• A big argument for children being allowed to take mobile phones to school is in the case of an emergency. While it’s no unreasonable to expect a child to use the reception phone if they need to contact their parent or guardian during the school day, there are time when children will not have that option. Or children who stay late for clubs or sports events, they need to be able to get hold of their parents, especially when they are their transport to and from school. Equally, if a child is subjected to bullying or harassment outside of school – on the walk home, for example – having a phone on them will make it easier to get help.
• No one has sensibly suggested that children should be allowed to take phones into school and have unrestricted use – instead, most arguments for their inclusion are with responsible use. This means that your child should only use their mobile in accordance with the school’s mobile phone policy, and for situations that do not directly affect other people around them. The best example of responsible use is to keep the mobile on silent and out of sight for the majority of the day, and to only use it when outside of school. This is especially important for children that walk to and from school, who use their phone for music, messaging, and calls.
• A lot of schools have mobile phone policies that allow students to use them for research purposes, with permission from a teacher. And while most schools do have adequate IT facilities for pupils to take advantage of during break and lunch times, there’s very often not enough for everyone to use. By allowing your children to take their mobile phone to school, they can use their phone as a research tool when there are no computers available – meaning that students can complete homework or personal projects when IT services aren’t available.

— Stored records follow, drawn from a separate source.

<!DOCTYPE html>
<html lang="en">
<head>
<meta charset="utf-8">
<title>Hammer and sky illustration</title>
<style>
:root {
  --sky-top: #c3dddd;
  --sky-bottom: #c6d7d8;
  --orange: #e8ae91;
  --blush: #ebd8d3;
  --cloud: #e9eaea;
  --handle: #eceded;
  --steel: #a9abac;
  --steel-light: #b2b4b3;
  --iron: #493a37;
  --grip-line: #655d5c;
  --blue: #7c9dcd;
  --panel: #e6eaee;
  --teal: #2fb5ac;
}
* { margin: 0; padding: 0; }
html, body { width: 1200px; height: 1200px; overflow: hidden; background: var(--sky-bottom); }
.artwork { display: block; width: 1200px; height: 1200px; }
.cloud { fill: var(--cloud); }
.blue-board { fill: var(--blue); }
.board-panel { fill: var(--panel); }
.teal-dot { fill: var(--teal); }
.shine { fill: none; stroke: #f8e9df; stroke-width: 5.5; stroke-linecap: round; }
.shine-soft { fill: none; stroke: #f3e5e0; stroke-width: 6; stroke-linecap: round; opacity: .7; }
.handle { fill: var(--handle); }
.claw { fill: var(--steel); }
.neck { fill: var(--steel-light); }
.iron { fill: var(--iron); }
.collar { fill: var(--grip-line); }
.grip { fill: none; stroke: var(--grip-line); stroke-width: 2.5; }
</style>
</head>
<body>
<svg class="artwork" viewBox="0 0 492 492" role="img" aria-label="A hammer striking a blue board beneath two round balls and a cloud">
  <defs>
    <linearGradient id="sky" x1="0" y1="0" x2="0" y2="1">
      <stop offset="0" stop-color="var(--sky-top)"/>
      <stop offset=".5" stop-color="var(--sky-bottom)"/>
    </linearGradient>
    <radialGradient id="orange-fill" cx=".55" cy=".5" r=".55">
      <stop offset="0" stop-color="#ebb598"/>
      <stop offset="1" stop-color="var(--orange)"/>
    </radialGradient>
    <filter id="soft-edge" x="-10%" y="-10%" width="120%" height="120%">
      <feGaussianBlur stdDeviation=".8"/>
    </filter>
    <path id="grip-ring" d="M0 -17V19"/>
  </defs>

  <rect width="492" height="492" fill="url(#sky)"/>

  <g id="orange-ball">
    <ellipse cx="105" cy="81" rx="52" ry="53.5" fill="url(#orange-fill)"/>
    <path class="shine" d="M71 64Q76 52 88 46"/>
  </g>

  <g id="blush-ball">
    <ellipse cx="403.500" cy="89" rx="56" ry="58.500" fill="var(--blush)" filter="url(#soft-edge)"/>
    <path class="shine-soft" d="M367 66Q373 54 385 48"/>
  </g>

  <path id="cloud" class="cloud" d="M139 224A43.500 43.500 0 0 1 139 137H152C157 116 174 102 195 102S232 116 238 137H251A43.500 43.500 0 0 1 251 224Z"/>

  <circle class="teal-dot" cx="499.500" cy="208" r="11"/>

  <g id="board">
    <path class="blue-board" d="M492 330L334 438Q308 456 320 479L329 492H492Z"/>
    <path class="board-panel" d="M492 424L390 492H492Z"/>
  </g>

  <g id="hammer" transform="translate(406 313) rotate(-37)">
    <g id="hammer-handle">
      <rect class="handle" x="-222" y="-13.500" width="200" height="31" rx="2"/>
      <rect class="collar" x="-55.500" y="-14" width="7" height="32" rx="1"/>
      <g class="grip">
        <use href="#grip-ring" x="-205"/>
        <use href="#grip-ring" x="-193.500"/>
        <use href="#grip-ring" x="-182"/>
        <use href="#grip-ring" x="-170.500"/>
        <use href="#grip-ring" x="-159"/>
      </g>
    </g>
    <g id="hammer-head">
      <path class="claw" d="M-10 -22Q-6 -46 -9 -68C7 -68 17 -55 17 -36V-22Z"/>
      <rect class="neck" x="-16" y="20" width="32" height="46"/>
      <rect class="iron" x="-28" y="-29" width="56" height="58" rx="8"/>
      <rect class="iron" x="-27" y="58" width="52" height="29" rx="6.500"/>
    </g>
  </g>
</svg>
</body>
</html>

Overall, when considering whether children should take phones to school it’s important to comply with the school’s mobile phone policy. If they have a complete ban on mobile phones, you should ensure that your child doesn’t break the rules, as this could lead to them having the device confiscated for a long time, wasting your money. However, if you feel there are legitimate reasons that your child should be allowed to take their phone to school (such as those listed above), you should raise it and try and find an amicable solution.